• Task description
A single number is the answer here: the count of lines in the data below that include the word "left".

(Stored data)
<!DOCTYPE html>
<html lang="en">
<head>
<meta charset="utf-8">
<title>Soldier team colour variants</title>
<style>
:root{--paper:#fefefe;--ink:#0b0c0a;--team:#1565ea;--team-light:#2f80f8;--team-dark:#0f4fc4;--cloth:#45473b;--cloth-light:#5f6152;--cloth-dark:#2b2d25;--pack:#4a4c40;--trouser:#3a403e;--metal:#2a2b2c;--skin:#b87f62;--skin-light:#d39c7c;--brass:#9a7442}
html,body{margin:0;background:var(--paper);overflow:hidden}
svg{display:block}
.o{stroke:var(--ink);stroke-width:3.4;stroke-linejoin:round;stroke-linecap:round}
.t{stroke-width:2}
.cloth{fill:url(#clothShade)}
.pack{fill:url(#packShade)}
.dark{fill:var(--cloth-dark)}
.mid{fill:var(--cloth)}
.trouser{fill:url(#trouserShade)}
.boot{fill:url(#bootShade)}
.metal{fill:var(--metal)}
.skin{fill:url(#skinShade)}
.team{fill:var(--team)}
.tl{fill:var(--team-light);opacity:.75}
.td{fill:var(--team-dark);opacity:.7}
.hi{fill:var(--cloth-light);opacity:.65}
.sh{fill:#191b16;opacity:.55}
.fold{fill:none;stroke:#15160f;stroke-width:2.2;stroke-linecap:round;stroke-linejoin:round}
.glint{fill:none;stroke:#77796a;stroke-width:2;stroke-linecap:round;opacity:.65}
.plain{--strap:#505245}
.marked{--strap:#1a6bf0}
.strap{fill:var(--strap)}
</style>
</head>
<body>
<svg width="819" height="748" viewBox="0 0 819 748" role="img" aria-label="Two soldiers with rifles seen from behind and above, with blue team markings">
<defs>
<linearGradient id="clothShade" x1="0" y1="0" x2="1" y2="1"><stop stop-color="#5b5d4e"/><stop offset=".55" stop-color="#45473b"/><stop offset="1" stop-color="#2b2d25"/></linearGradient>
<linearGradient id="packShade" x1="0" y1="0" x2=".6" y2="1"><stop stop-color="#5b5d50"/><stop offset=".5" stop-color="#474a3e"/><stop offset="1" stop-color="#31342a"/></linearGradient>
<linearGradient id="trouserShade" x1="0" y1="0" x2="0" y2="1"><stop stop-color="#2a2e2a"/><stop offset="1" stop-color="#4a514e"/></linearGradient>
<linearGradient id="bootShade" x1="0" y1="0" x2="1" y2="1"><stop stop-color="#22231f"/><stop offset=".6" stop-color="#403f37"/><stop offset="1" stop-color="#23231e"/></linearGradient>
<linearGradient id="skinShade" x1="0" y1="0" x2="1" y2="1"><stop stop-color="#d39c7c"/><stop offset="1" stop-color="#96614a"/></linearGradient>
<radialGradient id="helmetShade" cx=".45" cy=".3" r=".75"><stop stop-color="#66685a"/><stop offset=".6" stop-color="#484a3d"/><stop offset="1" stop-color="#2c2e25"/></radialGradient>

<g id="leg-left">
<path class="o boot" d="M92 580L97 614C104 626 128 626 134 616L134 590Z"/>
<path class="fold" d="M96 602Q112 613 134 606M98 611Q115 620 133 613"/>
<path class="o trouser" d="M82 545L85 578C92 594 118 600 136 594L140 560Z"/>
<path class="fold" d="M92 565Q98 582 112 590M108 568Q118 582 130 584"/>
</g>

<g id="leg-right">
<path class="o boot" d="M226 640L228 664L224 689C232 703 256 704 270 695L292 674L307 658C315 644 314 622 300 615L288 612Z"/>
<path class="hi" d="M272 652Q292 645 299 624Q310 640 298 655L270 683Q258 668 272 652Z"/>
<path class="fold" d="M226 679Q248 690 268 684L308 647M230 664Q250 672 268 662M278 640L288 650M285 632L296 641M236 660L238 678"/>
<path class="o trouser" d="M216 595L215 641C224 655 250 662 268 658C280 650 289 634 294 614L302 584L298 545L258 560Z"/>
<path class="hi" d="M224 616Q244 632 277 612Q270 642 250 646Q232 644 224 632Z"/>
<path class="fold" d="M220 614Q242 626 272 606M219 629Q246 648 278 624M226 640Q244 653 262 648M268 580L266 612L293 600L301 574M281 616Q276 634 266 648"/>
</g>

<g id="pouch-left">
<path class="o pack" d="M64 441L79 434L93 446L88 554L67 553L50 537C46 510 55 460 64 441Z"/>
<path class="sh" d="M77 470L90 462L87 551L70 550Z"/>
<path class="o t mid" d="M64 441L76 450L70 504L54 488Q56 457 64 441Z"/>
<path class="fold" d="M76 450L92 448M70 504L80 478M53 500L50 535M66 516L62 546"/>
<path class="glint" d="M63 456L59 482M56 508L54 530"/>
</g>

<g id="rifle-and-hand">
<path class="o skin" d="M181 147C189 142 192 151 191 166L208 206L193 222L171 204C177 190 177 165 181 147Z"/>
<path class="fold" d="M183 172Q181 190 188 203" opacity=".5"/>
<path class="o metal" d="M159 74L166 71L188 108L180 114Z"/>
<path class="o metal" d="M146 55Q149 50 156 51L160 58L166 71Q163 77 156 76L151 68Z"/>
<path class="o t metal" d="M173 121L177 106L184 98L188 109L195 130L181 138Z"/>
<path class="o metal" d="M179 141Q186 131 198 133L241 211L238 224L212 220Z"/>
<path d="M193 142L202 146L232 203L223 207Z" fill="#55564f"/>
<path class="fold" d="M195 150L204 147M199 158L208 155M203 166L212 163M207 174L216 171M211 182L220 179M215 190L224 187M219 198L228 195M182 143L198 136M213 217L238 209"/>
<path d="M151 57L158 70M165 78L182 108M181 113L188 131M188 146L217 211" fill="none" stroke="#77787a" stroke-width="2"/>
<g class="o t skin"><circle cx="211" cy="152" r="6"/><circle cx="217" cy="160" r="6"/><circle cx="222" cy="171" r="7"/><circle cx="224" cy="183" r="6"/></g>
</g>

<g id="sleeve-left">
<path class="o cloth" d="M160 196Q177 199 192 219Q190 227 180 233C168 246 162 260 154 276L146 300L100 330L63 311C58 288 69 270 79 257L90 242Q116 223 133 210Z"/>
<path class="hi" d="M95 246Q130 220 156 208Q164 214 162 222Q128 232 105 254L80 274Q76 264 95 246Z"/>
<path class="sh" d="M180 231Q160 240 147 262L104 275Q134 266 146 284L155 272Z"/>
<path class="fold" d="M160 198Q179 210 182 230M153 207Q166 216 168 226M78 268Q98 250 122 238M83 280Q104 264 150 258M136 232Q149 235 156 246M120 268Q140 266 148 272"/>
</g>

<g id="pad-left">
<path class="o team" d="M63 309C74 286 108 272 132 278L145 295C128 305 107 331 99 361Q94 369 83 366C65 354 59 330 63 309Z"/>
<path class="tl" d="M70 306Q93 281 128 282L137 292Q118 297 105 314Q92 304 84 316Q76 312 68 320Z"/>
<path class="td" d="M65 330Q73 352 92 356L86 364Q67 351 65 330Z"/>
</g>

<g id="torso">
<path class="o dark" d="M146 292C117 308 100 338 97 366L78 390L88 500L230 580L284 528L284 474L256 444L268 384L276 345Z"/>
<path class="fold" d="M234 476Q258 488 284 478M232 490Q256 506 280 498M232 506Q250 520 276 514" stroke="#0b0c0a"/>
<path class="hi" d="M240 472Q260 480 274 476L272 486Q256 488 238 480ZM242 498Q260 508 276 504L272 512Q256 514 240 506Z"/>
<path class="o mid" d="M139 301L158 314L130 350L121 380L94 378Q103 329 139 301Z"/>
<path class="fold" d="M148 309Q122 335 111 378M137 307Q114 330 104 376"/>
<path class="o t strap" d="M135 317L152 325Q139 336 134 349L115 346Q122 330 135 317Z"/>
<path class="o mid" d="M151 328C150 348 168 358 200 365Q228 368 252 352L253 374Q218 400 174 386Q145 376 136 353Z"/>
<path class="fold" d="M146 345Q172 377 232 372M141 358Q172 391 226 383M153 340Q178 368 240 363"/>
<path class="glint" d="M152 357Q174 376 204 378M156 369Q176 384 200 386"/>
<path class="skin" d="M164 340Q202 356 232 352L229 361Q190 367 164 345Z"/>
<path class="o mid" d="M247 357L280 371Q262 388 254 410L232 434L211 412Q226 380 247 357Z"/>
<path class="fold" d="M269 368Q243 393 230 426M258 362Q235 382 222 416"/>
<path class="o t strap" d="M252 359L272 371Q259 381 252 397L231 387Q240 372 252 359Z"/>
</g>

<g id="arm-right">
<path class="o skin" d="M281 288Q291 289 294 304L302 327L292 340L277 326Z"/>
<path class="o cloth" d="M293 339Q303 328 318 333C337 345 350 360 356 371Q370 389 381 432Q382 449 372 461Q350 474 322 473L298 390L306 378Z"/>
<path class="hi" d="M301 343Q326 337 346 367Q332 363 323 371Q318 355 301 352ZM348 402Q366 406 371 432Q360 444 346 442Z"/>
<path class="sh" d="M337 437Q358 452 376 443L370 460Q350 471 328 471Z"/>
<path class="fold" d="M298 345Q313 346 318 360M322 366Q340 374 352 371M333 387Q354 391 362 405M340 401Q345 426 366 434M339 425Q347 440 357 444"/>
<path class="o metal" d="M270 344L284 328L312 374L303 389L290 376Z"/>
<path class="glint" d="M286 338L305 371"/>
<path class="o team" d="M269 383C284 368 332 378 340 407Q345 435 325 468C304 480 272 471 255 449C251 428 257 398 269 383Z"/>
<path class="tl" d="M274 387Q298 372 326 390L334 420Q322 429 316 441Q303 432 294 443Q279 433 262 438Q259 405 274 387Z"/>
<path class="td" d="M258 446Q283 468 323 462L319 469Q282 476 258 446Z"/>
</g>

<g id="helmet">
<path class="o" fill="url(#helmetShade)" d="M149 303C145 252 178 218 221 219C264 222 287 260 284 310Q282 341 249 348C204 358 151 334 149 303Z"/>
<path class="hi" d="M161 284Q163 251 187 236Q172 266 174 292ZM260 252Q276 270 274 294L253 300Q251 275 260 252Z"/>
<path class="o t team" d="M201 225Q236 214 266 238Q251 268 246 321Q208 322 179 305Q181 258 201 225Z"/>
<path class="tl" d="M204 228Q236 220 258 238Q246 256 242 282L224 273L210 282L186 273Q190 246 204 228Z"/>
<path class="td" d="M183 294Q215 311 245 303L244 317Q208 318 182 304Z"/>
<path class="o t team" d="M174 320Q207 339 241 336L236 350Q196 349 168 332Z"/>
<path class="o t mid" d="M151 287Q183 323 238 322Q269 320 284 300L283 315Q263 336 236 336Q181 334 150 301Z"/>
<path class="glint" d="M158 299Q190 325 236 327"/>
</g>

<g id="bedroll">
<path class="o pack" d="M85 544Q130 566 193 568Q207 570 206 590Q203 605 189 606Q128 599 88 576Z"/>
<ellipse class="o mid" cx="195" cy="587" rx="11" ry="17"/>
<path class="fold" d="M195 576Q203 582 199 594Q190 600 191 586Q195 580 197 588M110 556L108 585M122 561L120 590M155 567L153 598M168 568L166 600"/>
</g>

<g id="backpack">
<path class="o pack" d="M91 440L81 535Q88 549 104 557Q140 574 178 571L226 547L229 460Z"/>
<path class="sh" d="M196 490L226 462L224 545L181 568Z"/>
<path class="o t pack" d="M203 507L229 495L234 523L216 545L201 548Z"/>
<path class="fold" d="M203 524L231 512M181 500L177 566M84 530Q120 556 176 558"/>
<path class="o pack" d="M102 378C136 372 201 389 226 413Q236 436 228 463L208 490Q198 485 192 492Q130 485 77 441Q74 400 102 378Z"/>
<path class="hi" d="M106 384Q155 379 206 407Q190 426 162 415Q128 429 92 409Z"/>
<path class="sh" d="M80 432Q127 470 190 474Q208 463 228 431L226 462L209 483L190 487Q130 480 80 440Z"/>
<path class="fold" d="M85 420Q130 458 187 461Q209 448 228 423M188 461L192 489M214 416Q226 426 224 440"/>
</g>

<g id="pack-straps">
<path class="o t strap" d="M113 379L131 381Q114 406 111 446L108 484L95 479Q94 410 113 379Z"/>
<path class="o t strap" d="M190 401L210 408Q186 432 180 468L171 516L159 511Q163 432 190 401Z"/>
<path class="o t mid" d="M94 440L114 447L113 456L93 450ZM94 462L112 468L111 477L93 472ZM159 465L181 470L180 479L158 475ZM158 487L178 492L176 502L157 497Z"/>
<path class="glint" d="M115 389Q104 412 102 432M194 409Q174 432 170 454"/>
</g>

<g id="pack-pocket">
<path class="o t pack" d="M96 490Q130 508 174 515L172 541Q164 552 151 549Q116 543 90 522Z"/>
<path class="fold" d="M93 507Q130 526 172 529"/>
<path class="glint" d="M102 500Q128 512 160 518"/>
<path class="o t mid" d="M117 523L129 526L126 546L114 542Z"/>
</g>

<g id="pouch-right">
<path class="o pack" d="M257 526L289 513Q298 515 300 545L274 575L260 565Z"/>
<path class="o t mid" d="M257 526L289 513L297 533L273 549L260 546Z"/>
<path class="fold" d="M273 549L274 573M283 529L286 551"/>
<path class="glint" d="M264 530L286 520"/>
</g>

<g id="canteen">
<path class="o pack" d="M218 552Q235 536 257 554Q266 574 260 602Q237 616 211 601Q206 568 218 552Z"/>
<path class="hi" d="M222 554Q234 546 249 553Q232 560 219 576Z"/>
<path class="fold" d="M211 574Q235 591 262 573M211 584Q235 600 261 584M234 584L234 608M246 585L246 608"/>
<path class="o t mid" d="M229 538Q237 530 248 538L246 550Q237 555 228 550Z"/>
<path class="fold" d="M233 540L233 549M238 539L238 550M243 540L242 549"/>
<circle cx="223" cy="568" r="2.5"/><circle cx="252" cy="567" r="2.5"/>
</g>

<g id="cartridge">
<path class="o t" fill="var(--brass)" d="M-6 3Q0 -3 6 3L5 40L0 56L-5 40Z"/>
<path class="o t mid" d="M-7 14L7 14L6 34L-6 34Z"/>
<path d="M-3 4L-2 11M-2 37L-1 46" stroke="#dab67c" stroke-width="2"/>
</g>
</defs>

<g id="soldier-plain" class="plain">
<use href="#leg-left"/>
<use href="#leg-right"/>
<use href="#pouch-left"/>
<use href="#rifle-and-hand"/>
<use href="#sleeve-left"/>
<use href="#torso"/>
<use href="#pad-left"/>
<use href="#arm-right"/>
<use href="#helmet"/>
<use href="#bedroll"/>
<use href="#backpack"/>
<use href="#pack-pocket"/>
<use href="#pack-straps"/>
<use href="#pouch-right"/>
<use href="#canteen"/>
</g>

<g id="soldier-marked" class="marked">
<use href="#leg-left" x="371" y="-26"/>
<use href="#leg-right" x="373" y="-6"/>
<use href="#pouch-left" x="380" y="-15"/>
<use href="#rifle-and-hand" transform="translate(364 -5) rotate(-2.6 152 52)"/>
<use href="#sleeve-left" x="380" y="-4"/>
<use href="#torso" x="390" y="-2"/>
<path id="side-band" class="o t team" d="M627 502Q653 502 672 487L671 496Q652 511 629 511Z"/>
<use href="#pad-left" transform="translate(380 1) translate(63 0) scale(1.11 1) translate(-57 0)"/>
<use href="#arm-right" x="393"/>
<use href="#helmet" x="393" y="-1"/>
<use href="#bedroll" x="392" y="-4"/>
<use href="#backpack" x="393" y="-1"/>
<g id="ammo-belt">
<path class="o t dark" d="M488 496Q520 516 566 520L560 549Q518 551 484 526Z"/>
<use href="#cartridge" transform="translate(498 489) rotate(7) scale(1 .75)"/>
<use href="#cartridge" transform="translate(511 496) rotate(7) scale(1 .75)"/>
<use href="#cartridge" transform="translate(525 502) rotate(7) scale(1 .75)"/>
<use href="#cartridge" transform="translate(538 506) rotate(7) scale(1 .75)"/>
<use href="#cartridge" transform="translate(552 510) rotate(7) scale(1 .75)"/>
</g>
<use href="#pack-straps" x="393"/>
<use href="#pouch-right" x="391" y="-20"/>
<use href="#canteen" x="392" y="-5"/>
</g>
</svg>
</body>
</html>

• Exercise output
12